With the smell of Dominican, Mexican, and Cuban food wafting through the air, students, dance groups, high fashion designers, and the chief financial officer of Designer Shoe Warehouse took to the stage to celebrate the conclusion of Latinx Heritage Month at Columbia.
The closing ceremonies were held Saturday night at Roone Arledge Auditorium, where an evening of festivities concluded a month of celebrating the Latinx community both on campus and in Morningside Heights through a series of events. Dance performances, dinner, and a runway all served to highlight one of the event’s central focuses: diversity within the Latinx community.
Co-chairs of the closing ceremonies, Natalia Figueredo, BC ’19, and Kristal Estrella, BC ’19, stressed the importance of recognizing all members of the Latinx community at the event.
“Because the Latinx community is already so small on Columbia’s campus ... we wanted to ensure we were representative of everyone who identifies as Latinx,” Estrella said.
Such a message of diversity was powerfully represented in the evening’s performances and runway shows. Dinner served came from local Honduran, Mexican, and Cuban restaurants Tropical Sensation, El Porton, and Floridita.
The opening performance of the night, Caporales San Simón New York, a Bolivian dance group, was only topped by a Mexican dance group, Ballet de Tonantzin, whose performance elicited cries of “Viva México!” from the crowd.
Student groups Sabor, Onyx, and Raw Elementz also gave vibrant performances before the show’s focus shifted to fashion, and with it an emphasis on the theme of the night: “La Jungla Indomable: Reclaiming our Ancestral Roots.” Figueredo and Estrella sought to bring about a greater discussion of what it means to be a part of the Latinx community with “la jungla indomable”—the untamable jungle.
“What we meant by the untamable jungle,” Figueredo said, “is to signify that we cannot be tamed by stereotypes of the Latinx community: Our identity is what we make of it.”
The event sought to empower the Latinx community by commemorating its roots as an indigenous population.
“Everything we do today is particularly linked back to the environment, especially in the Latinx identity,” Estrella said.
Designer Ferret Campos displayed his women's line, which underscored such a connection to nature, after an introduction in an impromptu speech by his partner, Jared Poff, the CFO of Designer Shoe Warehouse. The first of his pieces of the night was a flowy, ruffled dress whose top half was garnered with a bouquet and whose bottom half was comprised of matching dark green lace.
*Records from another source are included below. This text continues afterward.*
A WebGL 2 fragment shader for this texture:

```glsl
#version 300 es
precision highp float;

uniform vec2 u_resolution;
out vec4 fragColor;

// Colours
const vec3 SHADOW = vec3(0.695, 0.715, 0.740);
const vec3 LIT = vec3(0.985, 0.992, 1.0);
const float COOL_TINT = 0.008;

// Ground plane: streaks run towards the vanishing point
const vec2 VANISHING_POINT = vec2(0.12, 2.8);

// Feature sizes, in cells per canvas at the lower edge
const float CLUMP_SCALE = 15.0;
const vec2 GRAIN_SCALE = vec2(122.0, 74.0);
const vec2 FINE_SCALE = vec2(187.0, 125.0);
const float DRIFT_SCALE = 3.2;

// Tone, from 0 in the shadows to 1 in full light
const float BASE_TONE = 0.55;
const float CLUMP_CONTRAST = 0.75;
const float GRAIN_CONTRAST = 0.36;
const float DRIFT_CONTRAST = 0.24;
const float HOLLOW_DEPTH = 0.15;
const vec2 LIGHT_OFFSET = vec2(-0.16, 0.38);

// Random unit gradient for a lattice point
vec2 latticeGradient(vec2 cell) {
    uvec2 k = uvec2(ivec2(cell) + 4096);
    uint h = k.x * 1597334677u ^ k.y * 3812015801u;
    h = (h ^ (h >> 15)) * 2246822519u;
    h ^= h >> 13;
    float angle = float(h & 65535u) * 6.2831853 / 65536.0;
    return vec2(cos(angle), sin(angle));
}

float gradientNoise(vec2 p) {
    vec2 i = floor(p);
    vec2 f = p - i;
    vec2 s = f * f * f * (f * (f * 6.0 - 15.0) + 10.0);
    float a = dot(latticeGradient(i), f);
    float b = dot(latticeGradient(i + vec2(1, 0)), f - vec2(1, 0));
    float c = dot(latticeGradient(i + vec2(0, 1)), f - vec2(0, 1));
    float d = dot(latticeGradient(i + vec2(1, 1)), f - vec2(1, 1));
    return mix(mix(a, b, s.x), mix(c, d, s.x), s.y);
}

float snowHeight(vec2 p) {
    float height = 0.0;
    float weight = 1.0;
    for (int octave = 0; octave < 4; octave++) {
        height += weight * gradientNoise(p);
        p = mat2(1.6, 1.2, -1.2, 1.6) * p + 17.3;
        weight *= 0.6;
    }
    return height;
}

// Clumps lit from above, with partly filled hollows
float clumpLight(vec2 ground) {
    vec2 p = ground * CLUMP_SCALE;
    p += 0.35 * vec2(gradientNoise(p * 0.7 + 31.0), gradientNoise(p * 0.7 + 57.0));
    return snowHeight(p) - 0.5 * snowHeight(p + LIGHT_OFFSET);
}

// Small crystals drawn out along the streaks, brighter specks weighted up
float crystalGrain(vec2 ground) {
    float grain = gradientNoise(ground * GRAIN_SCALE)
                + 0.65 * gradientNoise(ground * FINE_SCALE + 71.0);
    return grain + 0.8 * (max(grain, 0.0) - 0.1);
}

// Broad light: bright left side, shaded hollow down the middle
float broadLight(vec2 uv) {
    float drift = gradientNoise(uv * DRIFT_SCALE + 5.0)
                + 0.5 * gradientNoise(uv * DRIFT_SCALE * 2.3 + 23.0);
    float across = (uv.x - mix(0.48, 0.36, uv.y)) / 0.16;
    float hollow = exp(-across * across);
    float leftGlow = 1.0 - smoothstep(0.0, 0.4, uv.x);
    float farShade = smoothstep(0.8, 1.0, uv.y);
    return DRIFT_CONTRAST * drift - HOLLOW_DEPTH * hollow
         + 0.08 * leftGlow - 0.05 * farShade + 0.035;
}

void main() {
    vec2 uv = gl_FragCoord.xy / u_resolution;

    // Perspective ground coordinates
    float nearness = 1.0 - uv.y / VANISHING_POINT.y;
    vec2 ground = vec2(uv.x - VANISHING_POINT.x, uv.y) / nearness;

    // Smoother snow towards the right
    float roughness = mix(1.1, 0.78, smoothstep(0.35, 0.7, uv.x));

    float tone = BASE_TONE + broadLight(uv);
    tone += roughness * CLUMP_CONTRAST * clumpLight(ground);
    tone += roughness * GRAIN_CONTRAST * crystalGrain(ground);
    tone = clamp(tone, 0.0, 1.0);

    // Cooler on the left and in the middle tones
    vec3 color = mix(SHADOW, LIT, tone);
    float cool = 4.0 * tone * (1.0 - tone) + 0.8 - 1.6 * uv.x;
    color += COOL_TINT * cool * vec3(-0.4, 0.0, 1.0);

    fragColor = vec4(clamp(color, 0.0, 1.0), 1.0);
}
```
Other Latinx designers followed, including Honduran brands Daysi Collection and Garçon Couture, and El Salvadoran designers Martania and Zótico. All the pieces worn at the show were donated for the evening and modeled by Columbia students.
Despite each designer’s impressive résumé, it was the student-made line, titled “Los Raros,” that was the most artistically and socially cogent.
Light outfits were bestrewn with faux flowers, vines, and words such as “savages” written in large font on the models’ chests and backs. The evening’s concluding show displayed a provocative, powerful, and physical manifestation of the “reclaiming” of the stereotypes and derogatory words typically used to belittle the Latinx community.
Indeed, the closing ceremonies of Latinx Heritage Month provided a starkly different representation of the Latinx community than that afforded by stereotypes and degradation. The event celebrated a richly diverse community that finds empowerment both in its shared ancestry and divergent identities.